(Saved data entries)
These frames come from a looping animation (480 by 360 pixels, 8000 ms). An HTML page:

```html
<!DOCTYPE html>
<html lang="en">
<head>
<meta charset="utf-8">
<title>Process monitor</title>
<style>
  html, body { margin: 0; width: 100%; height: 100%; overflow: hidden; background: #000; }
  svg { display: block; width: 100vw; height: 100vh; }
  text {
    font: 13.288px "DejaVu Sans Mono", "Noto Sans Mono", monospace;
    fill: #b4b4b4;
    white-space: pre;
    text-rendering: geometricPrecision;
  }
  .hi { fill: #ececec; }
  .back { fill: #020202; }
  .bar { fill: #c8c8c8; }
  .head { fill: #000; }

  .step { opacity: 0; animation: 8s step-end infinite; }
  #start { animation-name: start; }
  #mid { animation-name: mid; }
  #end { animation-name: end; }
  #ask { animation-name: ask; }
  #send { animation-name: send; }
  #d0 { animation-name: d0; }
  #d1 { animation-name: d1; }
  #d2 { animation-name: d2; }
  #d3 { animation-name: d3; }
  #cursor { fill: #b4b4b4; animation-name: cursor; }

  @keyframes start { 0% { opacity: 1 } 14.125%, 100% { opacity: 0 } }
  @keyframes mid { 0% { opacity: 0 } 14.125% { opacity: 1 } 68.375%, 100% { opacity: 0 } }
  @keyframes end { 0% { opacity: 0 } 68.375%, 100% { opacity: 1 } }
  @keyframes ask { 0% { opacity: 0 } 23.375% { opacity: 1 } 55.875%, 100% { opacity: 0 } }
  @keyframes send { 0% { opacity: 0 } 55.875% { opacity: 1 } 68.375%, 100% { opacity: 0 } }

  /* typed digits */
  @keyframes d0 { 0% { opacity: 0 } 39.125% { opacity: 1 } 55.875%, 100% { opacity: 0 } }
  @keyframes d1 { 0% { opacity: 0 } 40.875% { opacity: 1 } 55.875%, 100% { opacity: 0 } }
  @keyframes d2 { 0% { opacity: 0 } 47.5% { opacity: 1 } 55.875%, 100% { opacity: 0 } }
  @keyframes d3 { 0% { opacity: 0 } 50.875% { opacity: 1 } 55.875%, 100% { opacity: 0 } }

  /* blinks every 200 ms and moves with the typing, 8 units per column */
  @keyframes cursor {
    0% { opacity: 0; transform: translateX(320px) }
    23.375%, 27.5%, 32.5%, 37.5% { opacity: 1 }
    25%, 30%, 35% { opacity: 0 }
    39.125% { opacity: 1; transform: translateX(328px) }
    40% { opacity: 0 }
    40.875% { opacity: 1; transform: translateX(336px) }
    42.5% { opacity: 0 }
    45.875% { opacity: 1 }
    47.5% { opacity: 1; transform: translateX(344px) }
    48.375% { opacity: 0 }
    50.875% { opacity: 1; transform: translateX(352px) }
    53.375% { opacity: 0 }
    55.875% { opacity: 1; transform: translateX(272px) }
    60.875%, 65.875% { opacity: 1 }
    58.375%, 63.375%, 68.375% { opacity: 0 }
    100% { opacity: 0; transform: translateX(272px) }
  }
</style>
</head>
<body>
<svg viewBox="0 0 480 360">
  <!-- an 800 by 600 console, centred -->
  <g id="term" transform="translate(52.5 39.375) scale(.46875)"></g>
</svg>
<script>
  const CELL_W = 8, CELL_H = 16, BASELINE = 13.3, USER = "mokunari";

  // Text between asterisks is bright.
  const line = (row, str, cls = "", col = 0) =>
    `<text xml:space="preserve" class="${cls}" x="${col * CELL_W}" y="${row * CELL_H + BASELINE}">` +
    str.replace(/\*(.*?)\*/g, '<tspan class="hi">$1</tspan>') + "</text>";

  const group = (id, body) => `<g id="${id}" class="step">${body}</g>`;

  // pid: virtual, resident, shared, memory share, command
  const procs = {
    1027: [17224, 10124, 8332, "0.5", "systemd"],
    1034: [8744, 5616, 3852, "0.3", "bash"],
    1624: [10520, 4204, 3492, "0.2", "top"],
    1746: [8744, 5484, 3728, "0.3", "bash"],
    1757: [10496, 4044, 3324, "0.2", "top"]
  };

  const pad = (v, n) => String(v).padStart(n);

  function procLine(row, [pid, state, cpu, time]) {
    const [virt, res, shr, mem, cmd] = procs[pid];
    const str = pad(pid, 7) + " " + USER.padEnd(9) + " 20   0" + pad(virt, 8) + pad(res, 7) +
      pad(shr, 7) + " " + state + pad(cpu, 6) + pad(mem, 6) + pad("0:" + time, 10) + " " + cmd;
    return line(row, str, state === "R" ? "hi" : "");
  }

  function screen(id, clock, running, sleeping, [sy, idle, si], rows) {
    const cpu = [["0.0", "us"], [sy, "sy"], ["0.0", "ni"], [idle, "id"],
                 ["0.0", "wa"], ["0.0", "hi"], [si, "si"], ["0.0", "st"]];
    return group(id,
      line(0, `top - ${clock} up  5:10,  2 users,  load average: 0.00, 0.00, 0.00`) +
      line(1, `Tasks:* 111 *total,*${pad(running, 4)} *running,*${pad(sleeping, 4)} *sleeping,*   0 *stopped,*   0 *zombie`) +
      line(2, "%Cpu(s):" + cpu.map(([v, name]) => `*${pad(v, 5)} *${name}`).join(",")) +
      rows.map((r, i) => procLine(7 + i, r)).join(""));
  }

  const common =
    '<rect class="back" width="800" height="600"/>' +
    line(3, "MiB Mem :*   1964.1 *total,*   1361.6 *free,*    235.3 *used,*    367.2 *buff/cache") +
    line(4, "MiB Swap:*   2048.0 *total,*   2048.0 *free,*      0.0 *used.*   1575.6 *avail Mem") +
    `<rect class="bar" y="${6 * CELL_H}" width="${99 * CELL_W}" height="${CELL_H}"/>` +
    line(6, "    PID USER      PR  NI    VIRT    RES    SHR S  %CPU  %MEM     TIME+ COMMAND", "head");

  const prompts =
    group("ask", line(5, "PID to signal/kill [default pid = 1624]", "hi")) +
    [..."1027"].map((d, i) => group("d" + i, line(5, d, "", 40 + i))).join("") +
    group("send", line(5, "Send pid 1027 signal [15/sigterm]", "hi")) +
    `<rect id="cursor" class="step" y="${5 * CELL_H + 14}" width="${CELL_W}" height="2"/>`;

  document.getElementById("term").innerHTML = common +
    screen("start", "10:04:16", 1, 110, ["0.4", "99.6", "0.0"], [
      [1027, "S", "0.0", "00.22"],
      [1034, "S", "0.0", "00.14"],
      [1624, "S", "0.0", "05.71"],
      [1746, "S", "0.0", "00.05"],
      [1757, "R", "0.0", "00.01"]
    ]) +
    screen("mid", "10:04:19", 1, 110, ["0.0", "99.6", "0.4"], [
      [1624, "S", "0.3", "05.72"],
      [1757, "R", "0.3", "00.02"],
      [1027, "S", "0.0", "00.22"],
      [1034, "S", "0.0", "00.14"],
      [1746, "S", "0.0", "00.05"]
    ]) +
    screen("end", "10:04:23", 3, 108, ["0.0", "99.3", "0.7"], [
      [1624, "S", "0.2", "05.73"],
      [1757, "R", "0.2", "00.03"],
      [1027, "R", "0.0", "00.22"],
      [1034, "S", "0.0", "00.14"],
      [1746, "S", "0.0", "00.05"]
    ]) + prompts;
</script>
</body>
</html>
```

### TASK BRIEF
Exactly as given, please retype all the entries.

### EXERCISE RESULT
These frames come from a looping animation (480 by 360 pixels, 8000 ms). An HTML page:

```html
<!DOCTYPE html>
<html lang="en">
<head>
<meta charset="utf-8">
<title>Process monitor</title>
<style>
  html, body { margin: 0; width: 100%; height: 100%; overflow: hidden; background: #000; }
  svg { display: block; width: 100vw; height: 100vh; }
  text {
    font: 13.288px "DejaVu Sans Mono", "Noto Sans Mono", monospace;
    fill: #b4b4b4;
    white-space: pre;
    text-rendering: geometricPrecision;
  }
  .hi { fill: #ececec; }
  .back { fill: #020202; }
  .bar { fill: #c8c8c8; }
  .head { fill: #000; }

  .step { opacity: 0; animation: 8s step-end infinite; }
  #start { animation-name: start; }
  #mid { animation-name: mid; }
  #end { animation-name: end; }
  #ask { animation-name: ask; }
  #send { animation-name: send; }
  #d0 { animation-name: d0; }
  #d1 { animation-name: d1; }
  #d2 { animation-name: d2; }
  #d3 { animation-name: d3; }
  #cursor { fill: #b4b4b4; animation-name: cursor; }

  @keyframes start { 0% { opacity: 1 } 14.125%, 100% { opacity: 0 } }
  @keyframes mid { 0% { opacity: 0 } 14.125% { opacity: 1 } 68.375%, 100% { opacity: 0 } }
  @keyframes end { 0% { opacity: 0 } 68.375%, 100% { opacity: 1 } }
  @keyframes ask { 0% { opacity: 0 } 23.375% { opacity: 1 } 55.875%, 100% { opacity: 0 } }
  @keyframes send { 0% { opacity: 0 } 55.875% { opacity: 1 } 68.375%, 100% { opacity: 0 } }

  /* typed digits */
  @keyframes d0 { 0% { opacity: 0 } 39.125% { opacity: 1 } 55.875%, 100% { opacity: 0 } }
  @keyframes d1 { 0% { opacity: 0 } 40.875% { opacity: 1 } 55.875%, 100% { opacity: 0 } }
  @keyframes d2 { 0% { opacity: 0 } 47.5% { opacity: 1 } 55.875%, 100% { opacity: 0 } }
  @keyframes d3 { 0% { opacity: 0 } 50.875% { opacity: 1 } 55.875%, 100% { opacity: 0 } }

  /* blinks every 200 ms and moves with the typing, 8 units per column */
  @keyframes cursor {
    0% { opacity: 0; transform: translateX(320px) }
    23.375%, 27.5%, 32.5%, 37.5% { opacity: 1 }
    25%, 30%, 35% { opacity: 0 }
    39.125% { opacity: 1; transform: translateX(328px) }
    40% { opacity: 0 }
    40.875% { opacity: 1; transform: translateX(336px) }
    42.5% { opacity: 0 }
    45.875% { opacity: 1 }
    47.5% { opacity: 1; transform: translateX(344px) }
    48.375% { opacity: 0 }
    50.875% { opacity: 1; transform: translateX(352px) }
    53.375% { opacity: 0 }
    55.875% { opacity: 1; transform: translateX(272px) }
    60.875%, 65.875% { opacity: 1 }
    58.375%, 63.375%, 68.375% { opacity: 0 }
    100% { opacity: 0; transform: translateX(272px) }
  }
</style>
</head>
<body>
<svg viewBox="0 0 480 360">
  <!-- an 800 by 600 console, centred -->
  <g id="term" transform="translate(52.5 39.375) scale(.46875)"></g>
</svg>
<script>
  const CELL_W = 8, CELL_H = 16, BASELINE = 13.3, USER = "mokunari";

  // Text between asterisks is bright.
  const line = (row, str, cls = "", col = 0) =>
    `<text xml:space="preserve" class="${cls}" x="${col * CELL_W}" y="${row * CELL_H + BASELINE}">` +
    str.replace(/\*(.*?)\*/g, '<tspan class="hi">$1</tspan>') + "</text>";

  const group = (id, body) => `<g id="${id}" class="step">${body}</g>`;

  // pid: virtual, resident, shared, memory share, command
  const procs = {
    1027: [17224, 10124, 8332, "0.5", "systemd"],
    1034: [8744, 5616, 3852, "0.3", "bash"],
    1624: [10520, 4204, 3492, "0.2", "top"],
    1746: [8744, 5484, 3728, "0.3", "bash"],
    1757: [10496, 4044, 3324, "0.2", "top"]
  };

  const pad = (v, n) => String(v).padStart(n);

  function procLine(row, [pid, state, cpu, time]) {
    const [virt, res, shr, mem, cmd] = procs[pid];
    const str = pad(pid, 7) + " " + USER.padEnd(9) + " 20   0" + pad(virt, 8) + pad(res, 7) +
      pad(shr, 7) + " " + state + pad(cpu, 6) + pad(mem, 6) + pad("0:" + time, 10) + " " + cmd;
    return line(row, str, state === "R" ? "hi" : "");
  }

  function screen(id, clock, running, sleeping, [sy, idle, si], rows) {
    const cpu = [["0.0", "us"], [sy, "sy"], ["0.0", "ni"], [idle, "id"],
                 ["0.0", "wa"], ["0.0", "hi"], [si, "si"], ["0.0", "st"]];
    return group(id,
      line(0, `top - ${clock} up  5:10,  2 users,  load average: 0.00, 0.00, 0.00`) +
      line(1, `Tasks:* 111 *total,*${pad(running, 4)} *running,*${pad(sleeping, 4)} *sleeping,*   0 *stopped,*   0 *zombie`) +
      line(2, "%Cpu(s):" + cpu.map(([v, name]) => `*${pad(v, 5)} *${name}`).join(",")) +
      rows.map((r, i) => procLine(7 + i, r)).join(""));
  }

  const common =
    '<rect class="back" width="800" height="600"/>' +
    line(3, "MiB Mem :*   1964.1 *total,*   1361.6 *free,*    235.3 *used,*    367.2 *buff/cache") +
    line(4, "MiB Swap:*   2048.0 *total,*   2048.0 *free,*      0.0 *used.*   1575.6 *avail Mem") +
    `<rect class="bar" y="${6 * CELL_H}" width="${99 * CELL_W}" height="${CELL_H}"/>` +
    line(6, "    PID USER      PR  NI    VIRT    RES    SHR S  %CPU  %MEM     TIME+ COMMAND", "head");

  const prompts =
    group("ask", line(5, "PID to signal/kill [default pid = 1624]", "hi")) +
    [..."1027"].map((d, i) => group("d" + i, line(5, d, "", 40 + i))).join("") +
    group("send", line(5, "Send pid 1027 signal [15/sigterm]", "hi")) +
    `<rect id="cursor" class="step" y="${5 * CELL_H + 14}" width="${CELL_W}" height="2"/>`;

  document.getElementById("term").innerHTML = common +
    screen("start", "10:04:16", 1, 110, ["0.4", "99.6", "0.0"], [
      [1027, "S", "0.0", "00.22"],
      [1034, "S", "0.0", "00.14"],
      [1624, "S", "0.0", "05.71"],
      [1746, "S", "0.0", "00.05"],
      [1757, "R", "0.0", "00.01"]
    ]) +
    screen("mid", "10:04:19", 1, 110, ["0.0", "99.6", "0.4"], [
      [1624, "S", "0.3", "05.72"],
      [1757, "R", "0.3", "00.02"],
      [1027, "S", "0.0", "00.22"],
      [1034, "S", "0.0", "00.14"],
      [1746, "S", "0.0", "00.05"]
    ]) +
    screen("end", "10:04:23", 3, 108, ["0.0", "99.3", "0.7"], [
      [1624, "S", "0.2", "05.73"],
      [1757, "R", "0.2", "00.03"],
      [1027, "R", "0.0", "00.22"],
      [1034, "S", "0.0", "00.14"],
      [1746, "S", "0.0", "00.05"]
    ]) + prompts;
</script>
</body>
</html>
```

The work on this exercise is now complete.